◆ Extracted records
------------
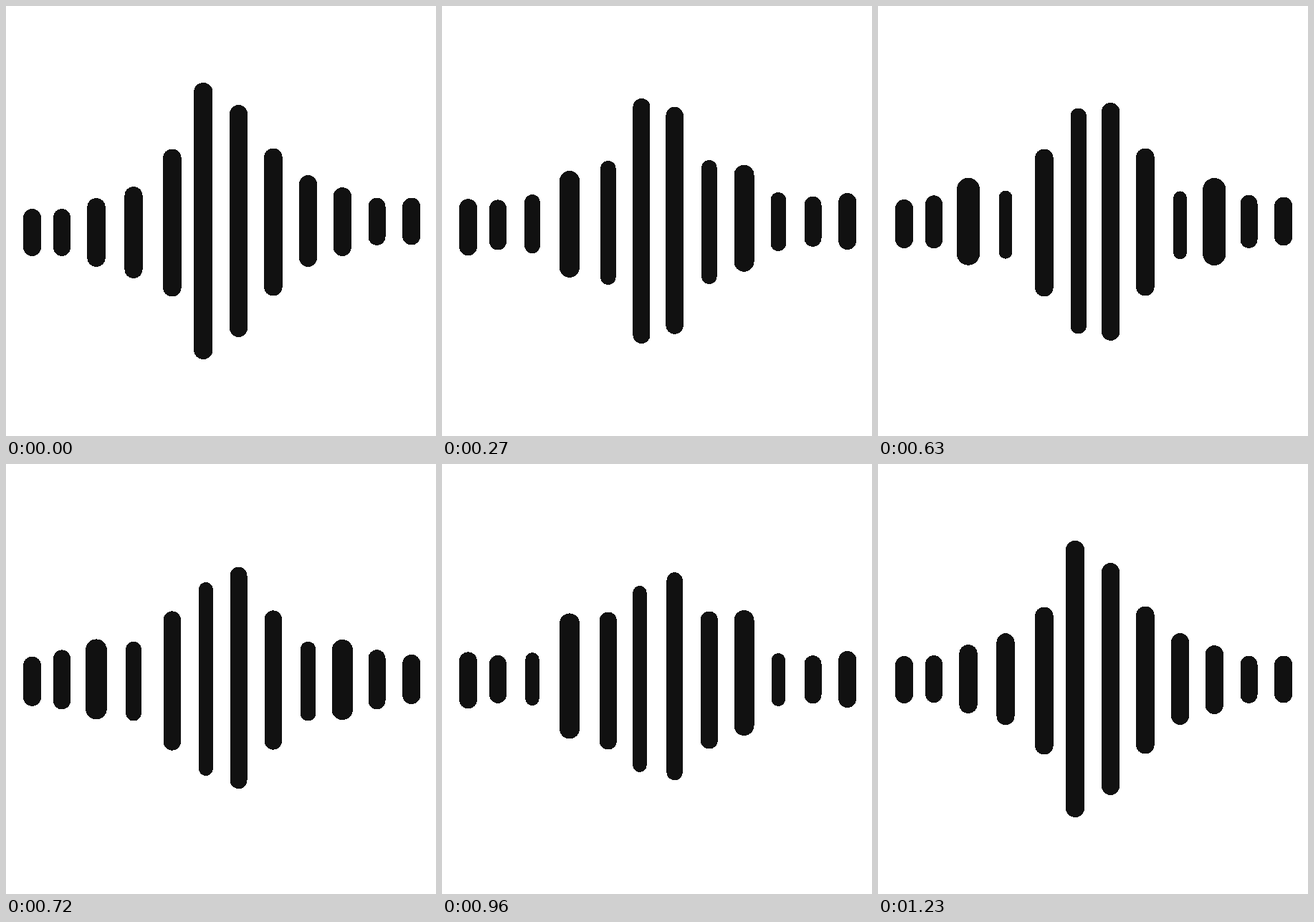
Animation, 600 px wide and 600 px high, one loop 1.26 s. Source, as an HTML page:

```html
<!DOCTYPE html>
<html lang="en">
<head>
<meta charset="utf-8">
<title>Sound wave</title>
<style>
  html, body { margin: 0; width: 100%; height: 100%; overflow: hidden; background: #fff; }
  svg { display: block; width: 100%; height: 100%; }
  rect { fill: #111; shape-rendering: crispEdges; }
</style>
</head>
<body>
<svg id="stage" viewBox="0 0 600 600"></svg>
<script>
const LOOP = 1260, STEP = 30, MID = 300;
const KEYS = [0, 270, 480, 630, 840, 960, 1230];
const stage = document.getElementById('stage');
const bars = [];

// Smooth curve through key heights that never overshoots and ends where it began.
function pulse(...heights) {
  const v = [...heights, heights[0]];
  const rate = i => (v[i + 1] - v[i]) / (KEYS[i + 1] - KEYS[i]);
  const slope = v.map((_, i) => {
    if (i === 0 || i === v.length - 1) return 0;
    const a = rate(i - 1), b = rate(i);
    return a * b > 0 ? 2 * a * b / (a + b) : 0;
  });
  return t => {
    let i = 0;
    while (i < KEYS.length - 2 && t >= KEYS[i + 1]) i++;
    const span = KEYS[i + 1] - KEYS[i];
    const u = Math.min(1, (t - KEYS[i]) / span), r = 1 - u;
    return v[i] * r * r * (1 + 2 * u) + v[i + 1] * u * u * (3 - 2 * u)
      + span * u * r * (slope[i] * r - slope[i + 1] * u);
  };
}

// Placement rules take the bar's height and the time.
const over = ratio => h => h / ratio;
const settle = (decay, lift = () => 0) => (h, t) => MID + 16 * Math.exp(-t / decay) + lift(h);
const rise = (rest, amount) => h => (rest - h) * amount;
const sway = (x, reach) => (h, t) => x + reach * Math.sin(2 * Math.PI * (t - 200) / LOOP);

function bar(height, width, x, y) {
  const el = document.createElementNS('http://www.w3.org/2000/svg', 'rect');
  stage.append(el);
  bars.push({ el, height, width, x, y });
}

// Two opposite bars share one size but drift on their own.
function pair(height, width, left, right) {
  bar(height, width, ...left);
  bar(height, width, ...right);
}

pair(pulse(66, 79, 73, 68, 73, 79), 25, [36.5, settle(450)], [565.7, 300.5]);
pair(pulse(66, 70, 63, 74, 91, 67), 24, [78, settle(250)], [517.5, 300.8]);
pair(pulse(96, 82, 110, 122, 89, 74), over(3.8), [126, settle(200)], [469.3, 301]);
pair(pulse(128, 149, 120, 95, 148, 175), h => Math.min(28, h / 5.1),
  [178, settle(300, rise(128, 0.1))],
  [421.5, h => MID + rise(128, 0.18)(h)]);
pair(pulse(206, 173, 208, 206, 178, 192), over(8), [231.8, 302.5], [372.8, 301.5]);
bar(pulse(386, 342, 372, 315, 230, 260), h => 5 + h / 18, sway(277.5, 2.7), MID);
bar(pulse(324, 317, 305, 332, 275, 290), over(13), 324.6, h => MID + rise(324, -0.11)(h));

function draw(t) {
  for (const b of bars) {
    const h = b.height(t);
    const get = rule => typeof rule === 'function' ? rule(h, t) : rule;
    const w = get(b.width);
    const box = { x: get(b.x) - w / 2, y: get(b.y) - h / 2, width: w, height: h, rx: w / 2 };
    for (const name in box) b.el.setAttribute(name, box[name].toFixed(2));
  }
}

const start = performance.now();
function tick() {
  const t = (performance.now() - start) % LOOP;
  draw(Math.floor(t / STEP) * STEP);
  requestAnimationFrame(tick);
}
tick();
</script>
</body>
</html>
```
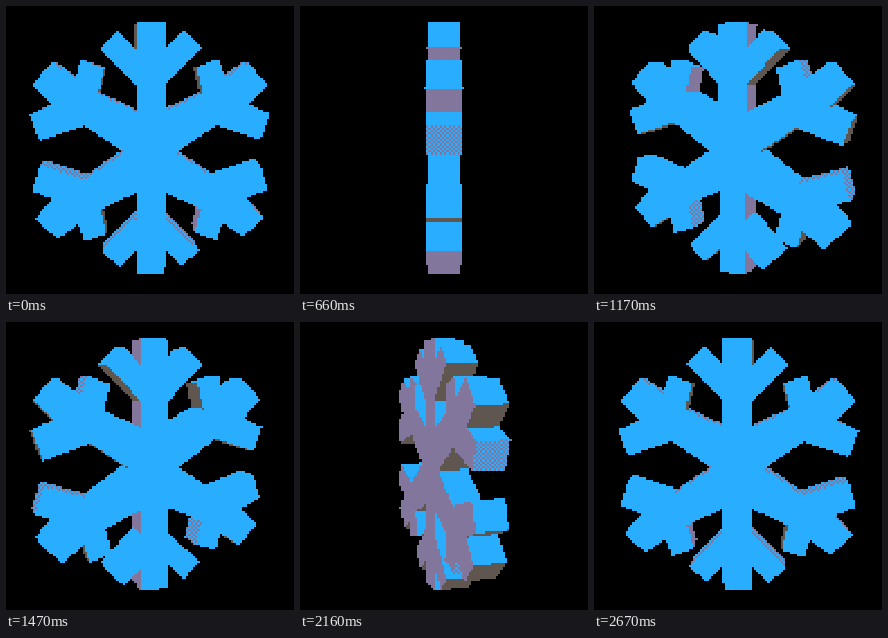
An HTML page with a canvas for the animation above (2.7 s loop, 288 by 288 pixels).

```html
<!DOCTYPE html>
<html lang="en">
<head>
<meta charset="utf-8">
<title>Snowflake</title>
<style>
  html, body { margin: 0; width: 100%; height: 100%; overflow: hidden; background: #000; }
  canvas { display: block; width: 288px; height: 288px; image-rendering: pixelated; }
</style>
</head>
<body>
<canvas id="stage" width="128" height="128"></canvas>
<script>
const SIZE = 128, UNIT = 2.25, LOOP = 2700, STEP = 30;
const CAMERA = 560, DEPTH = 15, PITCH = 0.153;
const BLACK = 0xff000000, BLUE = 0xffffad29, LAVENDER = 0xff9c7683, GRAY = 0xff4f575f;

const ctx = document.getElementById('stage').getContext('2d');
const image = ctx.createImageData(SIZE, SIZE);
const pixels = new Uint32Array(image.data.buffer);
const nearest = new Float32Array(SIZE * SIZE);

// Upper right quarter of the flake, clockwise from the top; the rest is mirrored.
const quarter = [
  [14.2, 123.5], [14.2, 99.2], [31.5, 116.5], [48.3, 99.7], [14.2, 65.6], [14.2, 40],
  [50, 57], [44, 81.5], [66, 89], [71.5, 71.5], [92.5, 86.5], [113, 66],
  [94.5, 46.5], [116, 37.5], [107.5, 12], [64, 26.5], [25, 0]
];
const right = [...quarter, ...quarter.slice(0, -1).reverse().map(([x, y]) => [x, -y])];
const outline = [...right, ...right.slice().reverse().map(([x, y]) => [-x, y])];

const cp = Math.cos(PITCH), sp = Math.sin(PITCH);
let cy = 1, sy = 0;

function project([x, y], z) {
  const rx = x * cy + z * sy;
  const rz = z * cy - x * sy;
  const near = 1 / (CAMERA - rz * cp - y * sp);
  const scale = CAMERA * near / UNIT;
  return { x: SIZE / 2 + rx * scale, y: SIZE / 2 - (y * cp - rz * sp) * scale, near };
}

// Light comes from above and from the viewer: [odd pixel, even pixel].
function shade(nx, ny, nz) {
  const light = 0.6 * ny + 0.8 * (nz * cy - nx * sy);
  if (light > 0.57) return [BLUE, BLUE];
  if (light > 0.36) return [BLUE, LAVENDER];
  return light > 0.14 ? [LAVENDER, LAVENDER] : [GRAY, GRAY];
}

// Even-odd scanline fill with a depth test; 1/depth is linear on screen.
function fill(points, [p, q, r], colors) {
  const ax = q.x - p.x, ay = q.y - p.y, bx = r.x - p.x, by = r.y - p.y;
  const det = ax * by - ay * bx;
  if (Math.abs(det) < 1e-6) return;
  const qa = q.near - p.near, rb = r.near - p.near;
  const gx = (qa * by - rb * ay) / det, gy = (rb * ax - qa * bx) / det;
  const ys = points.map(v => v.y);
  const top = Math.max(0, Math.ceil(Math.min(...ys) - 0.5));
  const bottom = Math.min(SIZE - 1, Math.floor(Math.max(...ys) - 0.5));
  for (let row = top; row <= bottom; row++) {
    const y = row + 0.5, hits = [];
    points.forEach((a, i) => {
      const b = points[(i + 1) % points.length];
      if ((a.y <= y) !== (b.y <= y)) hits.push(a.x + (y - a.y) * (b.x - a.x) / (b.y - a.y));
    });
    hits.sort((a, b) => a - b);
    for (let i = 0; i + 1 < hits.length; i += 2) {
      for (let col = Math.ceil(hits[i] - 0.5); col + 0.5 < hits[i + 1]; col++) {
        const near = p.near + gx * (col + 0.5 - p.x) + gy * (y - p.y);
        const at = row * SIZE + col;
        if (near > nearest[at]) {
          nearest[at] = near;
          pixels[at] = colors[(row + col) & 1];
        }
      }
    }
  }
}

function draw(time) {
  const step = Math.floor((time % LOOP) / STEP);
  const angle = (step + 0.5) * STEP / LOOP * 2 * Math.PI;
  cy = Math.cos(angle);
  sy = Math.sin(angle);
  pixels.fill(BLACK);
  nearest.fill(0);

  const front = outline.map(v => project(v, DEPTH));
  const back = outline.map(v => project(v, -DEPTH));
  outline.forEach(([x, y], i) => {
    const j = (i + 1) % outline.length;
    const dx = outline[j][0] - x, dy = outline[j][1] - y, len = Math.hypot(dx, dy);
    if (!len) return;
    fill([front[i], front[j], back[j], back[i]], [front[i], front[j], back[j]],
      shade(-dy / len, dx / len, 0));
  });
  const third = Math.floor(outline.length / 3);
  for (const [cap, nz] of [[front, 1], [back, -1]]) {
    fill(cap, [cap[0], cap[third], cap[2 * third]], shade(0, 0, nz));
  }
  ctx.putImageData(image, 0, 0);
}

function tick() {
  draw(performance.now());
  requestAnimationFrame(tick);
}
tick();
</script>
</body>
</html>
```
------------
◆ TASK STATEMENT
Filter the records above for "width" and copy every matching line.

◆ RESULT BELOW
  html, body { margin: 0; width: 100%; height: 100%; overflow: hidden; background: #fff; }
  svg { display: block; width: 100%; height: 100%; }
function bar(height, width, x, y) {
  bars.push({ el, height, width, x, y });
function pair(height, width, left, right) {
  bar(height, width, ...left);
  bar(height, width, ...right);
    const w = get(b.width);
    const box = { x: get(b.x) - w / 2, y: get(b.y) - h / 2, width: w, height: h, rx: w / 2 };
  html, body { margin: 0; width: 100%; height: 100%; overflow: hidden; background: #000; }
  canvas { display: block; width: 288px; height: 288px; image-rendering: pixelated; }
<canvas id="stage" width="128" height="128"></canvas>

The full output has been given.